Orbital cellulitis is inflammation of the soft tissue of the orbit (the bony socket in the skull that contains the eyeball). The condition usually occurs when bacteria from a sinus infection, from a penetrating injury to the orbit, or from a boil spread and infect the orbit. There is a risk that the infection could spread to the brain and cause an abscess (a pus-filled cavity surrounded by inflamed tissue) or meningitis, a potentially life-threatening infection of the meninges (the membranes that surround and protect the brain and spinal cord).
Treatment of orbital cellulitis consists of high doses of antibiotics given intravenously (through a vein). If infected sinuses are causing the problem, the doctor may recommend surgery to drain the sinuses. If the infection causes abscesses (pockets of pus) to form in the orbit, the ophthalmologist may recommend surgery to drain the pus from the abscesses.
Misaligned Eyes [h3]
Normally aligned eyes move together and look in the same direction at the same time, which is essential for normal vision. When eyes are misaligned, uncoordinated movements of the eye muscles cause each eye to look in a different direction. For example, when one eye looks forward, the other eye looks to the left or right (or up or down). The medical term for misaligned eyes is strabismus.
A child can be born with misaligned eyes, but this condition usually goes away on its own by the time a child is about 6 months old. The condition can also develop during childhood, usually between ages 2 and 7, when vision is still developing and the eye muscles are unbalanced and uncoordinated. Most children who have misaligned eyes do not see double because their brain ignores what one of the eyes sees. Because one of the eyes is not being used, it will gradually weaken. If the disorder is not treated, vision in that eye will be impaired (called amblyopia).
When the eyes become misaligned after childhood, the cause is usually an underlying disease or condition that affects either the nerves that transmit information between the brain and the eye muscles or, less frequently, that affects just the eye muscles. Possible underlying causes of misaligned eyes include diabetes, high blood pressure, temporal arteritis, brain injury, multiple sclerosis, and myasthenia gravis.

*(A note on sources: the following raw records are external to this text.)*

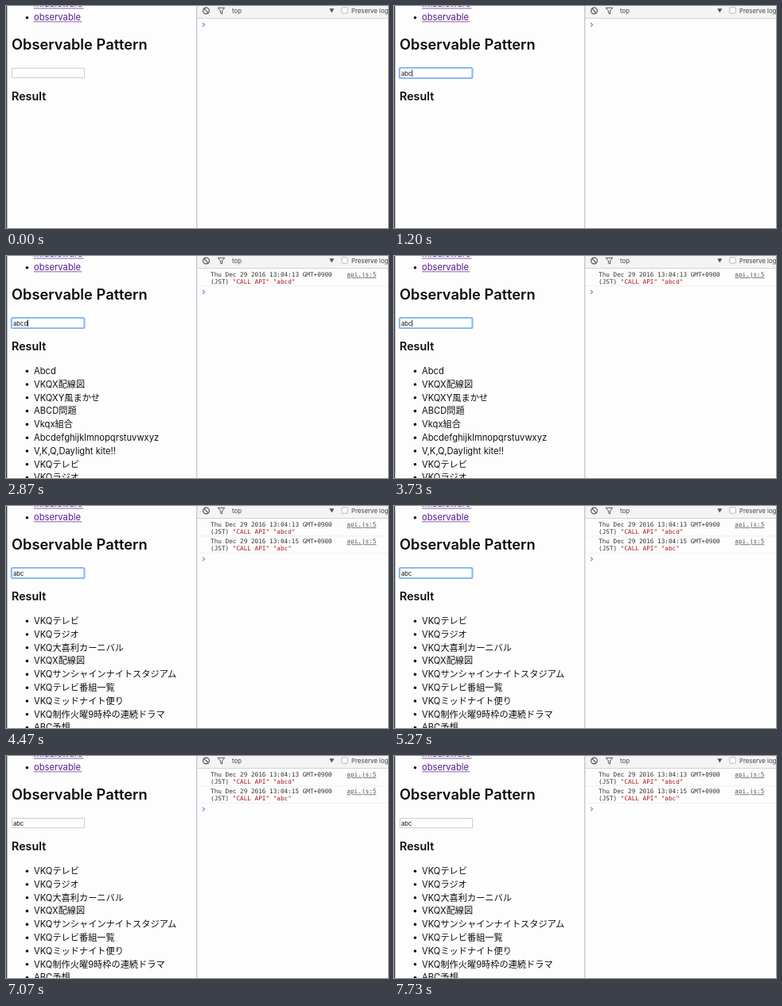
An HTML page for the animation above (7.79 s loop, 480 by 280 pixels).

```html
<!DOCTYPE html>
<html lang="ja">
<head>
<meta charset="utf-8">
<title>Observable Pattern</title>
<style>
  html, body { margin: 0; width: 100%; height: 100%; overflow: hidden; background: #fefdfe; }
  svg { display: block; width: 480px; height: 280px; }
  text { font-family: Inter, "Noto Sans CJK JP", "Noto Sans CJK", sans-serif; white-space: pre; }
  .page { font-size: 11.2px; fill: #111; }
  .link { fill: #551a8b; }
  .rule { stroke: #551a8b; stroke-width: .7; }
  .head { font-weight: 600; fill: #0c0c0c; }
  .typed { font-size: 7.7px; fill: #111; }
  .tool { font-size: 7.8px; fill: #444; }
  .log text { font: 7.7px "DejaVu Sans Mono", monospace; fill: #333; }
  .log .str { fill: #a81818; }
  .log .src { fill: #555; text-decoration: underline; }
  .icon { fill: none; stroke: #555; stroke-width: 1.2; }
</style>
</head>
<body>
<svg viewBox="0 0 480 280">
  <rect width="480" height="280" fill="#fefdfe"/>
  <rect width="1.4" height="280" fill="#3b3b44"/>

  <!-- page -->
  <g class="page">
    <text class="link" x="35" y="1.2">middleware</text>
    <path class="rule" d="M35 3H97.5M35 19.8H95.3"/>
    <circle cx="26.5" cy="14.8" r="1.8"/>
    <text class="link" x="35" y="18">observable</text>
    <text class="head" x="7" y="55" font-size="18.3">Observable Pattern</text>
    <text class="head" x="7" y="119.3" font-size="14.3">Result</text>
    <rect x="7.5" y="78.5" width="91" height="12" fill="#fff" stroke="#cdcdd8"/>
    <rect data-show="400-6600" x="6.9" y="78" width="91.6" height="13" rx="1.5" fill="#fff" stroke="#8dbaf3" stroke-width="2.2"/>
    <text class="typed" id="typed" x="9" y="87.7"></text>
    <rect id="caret" y="80.5" width=".9" height="8.5" fill="#111"/>
    <g id="first" data-show="2270-4330"></g>
    <g id="second" data-show="4330-7790"></g>
  </g>

  <!-- developer tools -->
  <rect x="240" width="240" height="15" fill="#f5f4f5"/>
  <path d="M240 15.5H480" stroke="#d4d4d4"/>
  <path d="M239.8 0V280" stroke="#b4b4b4"/>
  <g class="icon">
    <circle cx="251.5" cy="6" r="3.9"/>
    <path d="M248.8 3.2L254.2 8.8"/>
    <path d="M266.2 2.3H274.8L271.6 6V10L269.4 8.8V6Z" stroke-width="1"/>
  </g>
  <text class="tool" x="284" y="8.5">top</text>
  <path d="M406.3 3.2H412.3L409.3 8.4Z" fill="#555"/>
  <rect x="421.8" y="1.8" width="7.4" height="7.4" rx="1.3" fill="#fff" stroke="#b0b0b0" stroke-width=".9"/>
  <text class="tool" x="434" y="8.5">Preserve log</text>
  <g class="log" id="log"></g>
  <path id="prompt" d="M247 -2.4L249.6 0L247 2.4" fill="none" stroke="#6f93dd" stroke-width="1.2"/>
</svg>
<script>
const LOOP = 7790, BLUR = 6600;
const edits = [[0, ""], [400, ""], [750, "a"], [900, "ab"], [1050, "abc"], [1400, "abcd"], [3550, "abc"]];
const calls = [[2000, "13", "abcd"], [4130, "15", "abc"]];
const results = {
  first: ["Abcd", "VKQX配線図", "VKQXY風まかせ", "ABCD問題", "Vkqx組合",
    "Abcdefghijklmnopqrstuvwxyz", "V,K,Q,Daylight kite!!", "VKQテレビ", "VKQラジオ"],
  second: ["VKQテレビ", "VKQラジオ", "VKQ大喜利カーニバル", "VKQX配線図",
    "VKQサンシャインナイトスタジアム", "VKQテレビ番組一覧", "VKQミッドナイト便り",
    "VKQ制作火曜9時枠の連続ドラマ", "ABC予想"]
};
const $ = id => document.getElementById(id);

for (const [id, items] of Object.entries(results)) {
  $(id).innerHTML = items.map((item, i) => {
    const y = 149 + i * 16.8;
    return `<circle cx="26.5" cy="${y - 3.8}" r="1.8"/><text x="35" y="${y}">${item}</text>`;
  }).join("");
}

$("log").innerHTML = calls.map(([at, sec, query], i) => {
  const y = 26 + i * 21.4;
  return `<g data-show="${at}-${LOOP}">
    <text x="257" y="${y}">Thu Dec 29 2016 13:04:${sec} GMT+0900</text>
    <text x="257" y="${y + 8.8}">(JST) <tspan class="str">"CALL API"</tspan> <tspan class="str">"${query}"</tspan></text>
    <text class="src" x="428.3" y="${y}">api.js:5</text>
    <path d="M240 ${y + 11.9}H480" stroke="#f0f0f0"/></g>`;
}).join("");

const timed = [...document.querySelectorAll("[data-show]")].map(el => [el, ...el.dataset.show.split("-").map(Number)]);
const show = (el, on) => el.setAttribute("visibility", on ? "visible" : "hidden");

function draw() {
  const t = performance.now() % LOOP;
  for (const [el, from, to] of timed) show(el, t >= from && t < to);

  const [since, value] = edits.filter(([at]) => at <= t).pop();
  const typed = $("typed");
  if (typed.textContent !== value) typed.textContent = value;
  $("caret").setAttribute("x", 9 + (value ? typed.getComputedTextLength() : 0));
  show($("caret"), since > 0 && t < BLUR && (t - since) % 1000 < 500);

  const lines = calls.filter(([at]) => at <= t).length;
  $("prompt").setAttribute("transform", `translate(0 ${23.6 + lines * 21.7})`);
  requestAnimationFrame(draw);
}
draw();
</script>
</body>
</html>
```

Many children are born with a fold of skin over the inner corner of each eye that covers part of the eyeball and may make the eyes appear misaligned. Their eyes are not misaligned, however; this is simply a normal variation.

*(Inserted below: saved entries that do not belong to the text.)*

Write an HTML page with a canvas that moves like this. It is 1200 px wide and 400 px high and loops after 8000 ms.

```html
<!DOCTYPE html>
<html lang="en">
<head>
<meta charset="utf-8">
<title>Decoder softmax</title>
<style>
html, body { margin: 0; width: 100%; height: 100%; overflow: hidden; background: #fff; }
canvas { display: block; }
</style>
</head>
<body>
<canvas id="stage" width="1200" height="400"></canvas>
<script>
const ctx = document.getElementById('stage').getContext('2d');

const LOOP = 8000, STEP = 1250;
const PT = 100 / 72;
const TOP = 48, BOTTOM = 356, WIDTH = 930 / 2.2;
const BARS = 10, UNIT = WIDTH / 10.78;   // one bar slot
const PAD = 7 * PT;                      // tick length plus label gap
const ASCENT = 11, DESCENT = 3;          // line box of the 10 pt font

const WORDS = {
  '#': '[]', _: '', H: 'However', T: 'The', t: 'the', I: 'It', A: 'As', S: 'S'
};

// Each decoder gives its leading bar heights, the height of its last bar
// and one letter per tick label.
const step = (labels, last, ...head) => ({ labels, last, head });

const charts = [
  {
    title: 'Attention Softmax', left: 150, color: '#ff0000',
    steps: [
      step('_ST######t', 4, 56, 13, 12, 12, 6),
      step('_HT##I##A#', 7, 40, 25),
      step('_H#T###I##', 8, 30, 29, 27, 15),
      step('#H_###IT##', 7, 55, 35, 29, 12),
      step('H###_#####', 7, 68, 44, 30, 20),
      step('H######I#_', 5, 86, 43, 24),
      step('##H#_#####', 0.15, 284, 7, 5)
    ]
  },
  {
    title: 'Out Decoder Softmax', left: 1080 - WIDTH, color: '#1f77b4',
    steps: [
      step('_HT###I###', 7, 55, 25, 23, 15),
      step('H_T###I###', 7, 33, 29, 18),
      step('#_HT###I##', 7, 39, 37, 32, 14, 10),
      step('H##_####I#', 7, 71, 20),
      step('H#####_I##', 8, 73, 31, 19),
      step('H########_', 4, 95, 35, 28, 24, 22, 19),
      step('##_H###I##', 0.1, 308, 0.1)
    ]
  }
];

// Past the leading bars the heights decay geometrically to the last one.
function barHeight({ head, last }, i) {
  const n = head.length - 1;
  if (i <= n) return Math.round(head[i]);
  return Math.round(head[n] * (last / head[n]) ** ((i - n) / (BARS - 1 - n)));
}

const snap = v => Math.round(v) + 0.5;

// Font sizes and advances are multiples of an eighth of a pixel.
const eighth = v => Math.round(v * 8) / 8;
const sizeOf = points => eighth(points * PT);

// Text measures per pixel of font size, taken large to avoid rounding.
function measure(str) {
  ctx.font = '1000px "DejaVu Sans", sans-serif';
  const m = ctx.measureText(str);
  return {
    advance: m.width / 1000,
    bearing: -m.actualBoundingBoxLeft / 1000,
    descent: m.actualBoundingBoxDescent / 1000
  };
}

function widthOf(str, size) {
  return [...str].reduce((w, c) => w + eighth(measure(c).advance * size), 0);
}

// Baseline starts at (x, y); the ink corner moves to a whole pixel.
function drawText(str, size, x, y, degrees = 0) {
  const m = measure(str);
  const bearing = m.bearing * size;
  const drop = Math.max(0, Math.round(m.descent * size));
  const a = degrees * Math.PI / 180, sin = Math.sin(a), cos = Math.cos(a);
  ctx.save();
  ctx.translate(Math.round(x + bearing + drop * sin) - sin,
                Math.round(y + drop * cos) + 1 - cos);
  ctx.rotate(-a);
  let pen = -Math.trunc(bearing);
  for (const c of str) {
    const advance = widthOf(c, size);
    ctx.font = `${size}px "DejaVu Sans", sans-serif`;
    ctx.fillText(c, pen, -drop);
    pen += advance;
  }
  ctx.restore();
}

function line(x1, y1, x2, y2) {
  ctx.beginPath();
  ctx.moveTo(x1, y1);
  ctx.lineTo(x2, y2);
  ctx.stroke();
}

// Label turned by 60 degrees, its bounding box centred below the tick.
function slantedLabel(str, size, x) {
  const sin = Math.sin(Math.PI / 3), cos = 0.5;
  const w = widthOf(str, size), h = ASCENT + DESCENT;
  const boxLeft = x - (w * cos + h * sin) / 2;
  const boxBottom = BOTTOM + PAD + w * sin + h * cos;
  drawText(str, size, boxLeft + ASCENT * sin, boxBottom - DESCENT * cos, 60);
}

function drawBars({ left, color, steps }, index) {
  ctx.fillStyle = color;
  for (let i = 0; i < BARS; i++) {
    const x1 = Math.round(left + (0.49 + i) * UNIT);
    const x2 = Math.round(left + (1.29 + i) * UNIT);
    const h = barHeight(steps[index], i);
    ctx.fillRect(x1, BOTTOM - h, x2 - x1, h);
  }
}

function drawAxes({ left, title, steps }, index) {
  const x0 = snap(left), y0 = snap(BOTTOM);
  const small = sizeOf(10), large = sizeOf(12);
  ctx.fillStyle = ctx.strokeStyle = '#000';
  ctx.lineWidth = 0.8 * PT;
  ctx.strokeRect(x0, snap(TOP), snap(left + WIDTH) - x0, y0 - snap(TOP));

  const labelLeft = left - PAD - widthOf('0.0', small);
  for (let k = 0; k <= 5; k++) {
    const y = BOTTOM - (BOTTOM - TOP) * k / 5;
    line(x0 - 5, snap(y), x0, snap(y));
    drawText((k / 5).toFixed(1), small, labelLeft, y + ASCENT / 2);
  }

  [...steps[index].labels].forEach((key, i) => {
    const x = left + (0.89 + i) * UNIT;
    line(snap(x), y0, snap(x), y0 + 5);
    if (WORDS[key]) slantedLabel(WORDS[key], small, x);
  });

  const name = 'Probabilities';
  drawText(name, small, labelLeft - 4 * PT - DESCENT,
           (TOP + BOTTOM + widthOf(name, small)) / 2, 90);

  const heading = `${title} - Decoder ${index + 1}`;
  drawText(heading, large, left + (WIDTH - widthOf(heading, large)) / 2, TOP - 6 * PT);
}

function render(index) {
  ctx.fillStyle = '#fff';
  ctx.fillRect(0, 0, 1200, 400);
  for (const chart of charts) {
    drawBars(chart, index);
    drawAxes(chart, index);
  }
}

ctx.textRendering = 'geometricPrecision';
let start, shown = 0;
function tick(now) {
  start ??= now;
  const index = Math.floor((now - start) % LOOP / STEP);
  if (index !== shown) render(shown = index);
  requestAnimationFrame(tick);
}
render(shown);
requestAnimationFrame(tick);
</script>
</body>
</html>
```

Early treatment of eye misalignment improves a child’s chances for normal vision. Children whose eyes are misaligned may need to wear an eye patch over the good eye and eyeglasses to ensure use of the misaligned eye and to strengthen vision in it. Surgery to tighten or loosen some of the muscles that control eye movement is frequently performed, especially in children under age 2. The procedure is usually performed on an outpatient basis, and the child stays in the hospital for a few hours after surgery. The child may need to wear an eye patch and glasses after surgery.
If a child’s eyes become misaligned after age 2, an ophthalmologist usually prescribes glasses to correct the condition. The child may also need to wear a patch over his or her good eye for several hours each day to ensure use of the misaligned eye. In most of these children, the combination of a patch and glasses corrects the misalignment within a few years. In some children, surgery on the eye muscles may be needed to align the eyes.
In adults, successful treatment of an underlying disease or condition may eliminate the misalignment. Double vision may go away on its own within a few months. In some cases, an ophthalmologist may prescribe special glasses to correct the problem. In other cases, doctors may recommend surgery to tighten or loosen some of the eye muscles to coordinate eye movements.
American Medical Association Family Medical Guide